Ethnic Inclusion and Economic Growth

Ethnic Inclusion and Economic Growth
Party Politics
vol. 17, iss. 2, pp. 243–260

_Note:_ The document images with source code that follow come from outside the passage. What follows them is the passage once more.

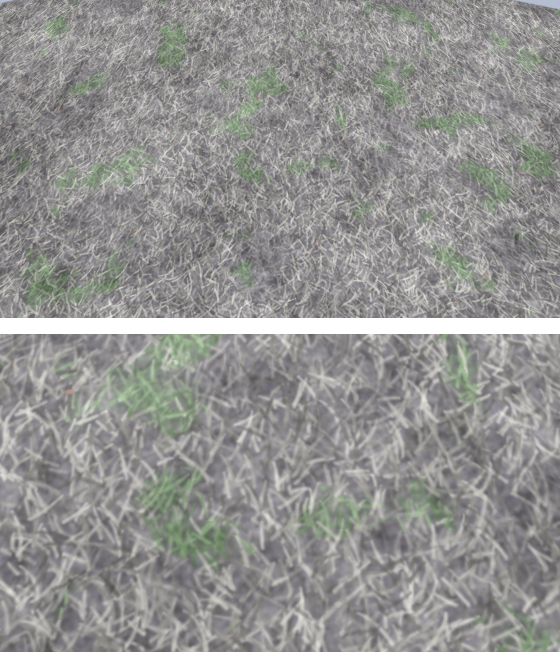
Top, the full canvas; bottom, a detail of the centre.
Give the GLSL for this texture, as a WebGL 2 fragment shader.

```glsl
#version 300 es
precision highp float;
// Dry, trampled lawn seen at a slant: straw blades, green tufts, bare lilac soil.

uniform vec2 u_resolution;
out vec4 fragColor;

const int   BLADE_LAYERS = 14;
const float BLADE_CELL   = 0.048;   // spacing of blades within a layer
const float BLADE_WIDTH  = 0.0027;  // half width
const float BLADE_SOFT   = 0.0032;  // edge blur
const float BLADE_SPREAD = 2.5;     // range of blade angles
const float FORESHORTEN  = 0.5;     // shrink from bottom to top
const float LEAF_CELL    = 0.22;
const float LEAF_CHANCE  = 0.4;
const float GRAIN        = 0.09;

const vec3 SOIL_DARK   = vec3(0.36, 0.35, 0.37);
const vec3 SOIL_LIGHT  = vec3(0.60, 0.585, 0.62);
const vec3 STRAW_DARK  = vec3(0.37, 0.37, 0.36);
const vec3 STRAW_LIGHT = vec3(0.89, 0.88, 0.85);
const vec3 GREEN_DARK  = vec3(0.40, 0.50, 0.37);
const vec3 GREEN_LIGHT = vec3(0.64, 0.75, 0.59);
const vec3 LEAF        = vec3(0.74, 0.57, 0.48);
const vec3 PAVEMENT    = vec3(0.71, 0.74, 0.82);

// Integer hash of a cell and a seed, three values in 0..1.
vec3 hash3(vec2 cell, int seed) {
    uvec3 v = uvec3(ivec3(ivec2(cell), seed)) * 1664525u + 1013904223u;
    v.x += v.y * v.z; v.y += v.z * v.x; v.z += v.x * v.y;
    v ^= v >> 16u;
    v.x += v.y * v.z; v.y += v.z * v.x; v.z += v.x * v.y;
    return vec3(v >> 8u) / 16777216.0;
}

float cornerSlope(vec2 cell, vec2 offset) {
    float a = 6.2832 * hash3(cell, 7).x;
    return dot(vec2(cos(a), sin(a)), offset);
}

float gradientNoise(vec2 p) {
    vec2 i = floor(p), f = p - i;
    vec2 u = f * f * f * (f * (f * 6.0 - 15.0) + 10.0);
    vec2 e = vec2(1.0, 0.0);
    return mix(mix(cornerSlope(i, f), cornerSlope(i + e, f - e), u.x),
               mix(cornerSlope(i + e.yx, f - e.yx), cornerSlope(i + 1.0, f - 1.0), u.x), u.y);
}

float fbm(vec2 p) {
    float sum = 0.0, amp = 1.0;
    for (int i = 0; i < 3; i++) {
        sum += amp * gradientNoise(p);
        p = mat2(1.6, 1.2, -1.2, 1.6) * p + 5.3;
        amp *= 0.5;
    }
    return sum;
}

// Coverage of a bent, rounded stroke centred on the origin.
float stroke(vec2 q, float angle, float halfLength, float bend, float soft) {
    float c = cos(angle), s = sin(angle);
    q = vec2(c * q.x + s * q.y, c * q.y - s * q.x);
    q.x += bend * q.y * q.y;
    float taper = 1.0 - 0.4 * clamp(q.y / halfLength, 0.0, 1.0);
    float d = length(vec2(q.x, max(abs(q.y) - halfLength, 0.0)));
    return 1.0 - smoothstep(-soft, soft, d - BLADE_WIDTH * taper);
}

void main() {
    vec2 uv = gl_FragCoord.xy / u_resolution.y;
    float aspect = u_resolution.x / u_resolution.y;
    float scale = 1.0 - FORESHORTEN * uv.y;
    vec2 ground = vec2((uv.x - 0.5 * aspect) / scale, -log(scale) / FORESHORTEN);
    float pixel = 1.0 / (u_resolution.y * scale);
    float soft = max(BLADE_SOFT, pixel);

    // Patches of growth, bare soil and light
    vec2 tuftOffset = (uv - vec2(0.58 * aspect, 0.6)) / vec2(0.75, 0.42);
    float tuftBias = 0.2 * exp(-dot(tuftOffset, tuftOffset)) - 0.08;
    float green = smoothstep(0.2, 0.55, fbm(ground * vec2(4.2, 5.0) + 11.0) + tuftBias);
    float bare = smoothstep(0.08, 0.5, fbm(ground * vec2(3.6, 5.0) + 31.7));
    float light = 0.10 * fbm(ground * 2.3 + 57.0) + 0.10 * fbm(ground * 13.0 + 3.0);
    float lean = 0.9 * gradientNoise(ground * 3.0 + 71.0);

    // Ground between the blades
    float crumb = clamp(0.55 + 0.6 * fbm(ground * 30.0) - 0.15 * bare, 0.0, 1.0);
    vec3 color = mix(SOIL_DARK, SOIL_LIGHT, crumb);
    color = mix(color, GREEN_DARK, 0.45 * green);

    // Overlapping layers of blades
    for (int layer = 0; layer < BLADE_LAYERS; layer++) {
        vec2 p = ground / BLADE_CELL + 40.0 * hash3(vec2(layer), 3).xy;
        vec2 home = floor(p);
        for (int k = 0; k < 9; k++) {
            vec2 cell = home + vec2(k % 3 - 1, k / 3 - 1);
            vec3 place = hash3(cell, 20 + layer);
            vec3 look = hash3(cell, 60 + layer);
            vec2 q = (p - cell - place.xy) * BLADE_CELL;
            float angle = lean + BLADE_SPREAD * (place.z - 0.5);
            float halfLength = mix(0.009, 0.027, look.x);
            float cover = stroke(q, angle, halfLength, 16.0 * (look.x - 0.5), soft);
            bool isGreen = look.z < 0.8 * green;
            vec3 blade = isGreen ? mix(GREEN_DARK, GREEN_LIGHT, look.y)
                                 : mix(STRAW_DARK, STRAW_LIGHT, look.y);
            float opacity = isGreen ? 0.7 : 0.66 * (1.0 - 0.6 * bare);
            color = mix(color, blade, cover * opacity);
        }
    }

    // Scattered fallen leaves
    vec2 leafCell = floor(ground / LEAF_CELL);
    vec3 leaf = hash3(leafCell, 101);
    vec2 leafOffset = ground - (leafCell + 0.15 + 0.7 * leaf.xy) * LEAF_CELL;
    float leafShape = length(leafOffset * vec2(1.0, 1.5 + leaf.x)) - 0.007;
    color = mix(color, LEAF, 0.7 * step(leaf.z, LEAF_CHANCE) * (1.0 - smoothstep(-soft, soft, leafShape)));

    // Uneven light, fine grain and the pale far edge
    color += light + GRAIN * gradientNoise(ground * 95.0);
    color *= 1.02 - 0.05 * smoothstep(0.4, 1.1, abs(uv.x - 0.55 * aspect));
    float farEdge = 1.0 - 0.2 * max(uv.x - 0.91 * aspect, 0.0) - 0.2 * max(0.033 * aspect - uv.x, 0.0);
    color = mix(color, PAVEMENT, smoothstep(-0.003, 0.003, uv.y - farEdge - 0.002));
    fragColor = vec4(clamp(color, 0.0, 1.0), 1.0);
}
```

March 2011
 
By Jóhanna Birnir, David M. Waguespack
 
Is ethnic social diversity relevant to cross-national variation in economic development, or is the inclusion or exclusion of said groups in political decision-making the more salient factor? We argue that deleterious policy effects resulting in diminished economic growth are caused by exclusion of mobilized ethnic groups from the policy process and not just ethnic social diversity per se. Conversely, a positive impact of ethnicity as more groups are included in the policy process with increasing access to cabinet is due, first, to the fact that a population finding its preferences represented in the policy process likely supports implementation of resultant policy. Second, the policy quality likely improves with greater variety in input. Third, a greater number of included ethnic groups in cabinet increases the number of ethnic partisan veto players in the policy process -- thereby generating increased policy stability in the long term. We test this idea first on long-run growth in democracy and, second, on annual indicators of growth. We find that increasing ethnic social fragmentation still negatively impacts on the economy. However, cabinet diversity offsets some of these negative effects as it improves growth of GDP per capita.
 
Birnir, J. K., & Waguespack, D. M. (2011). Ethnic inclusion and economic growth. Party Politics, 17(2), 243-260.
 
Download (PDF 181 KB)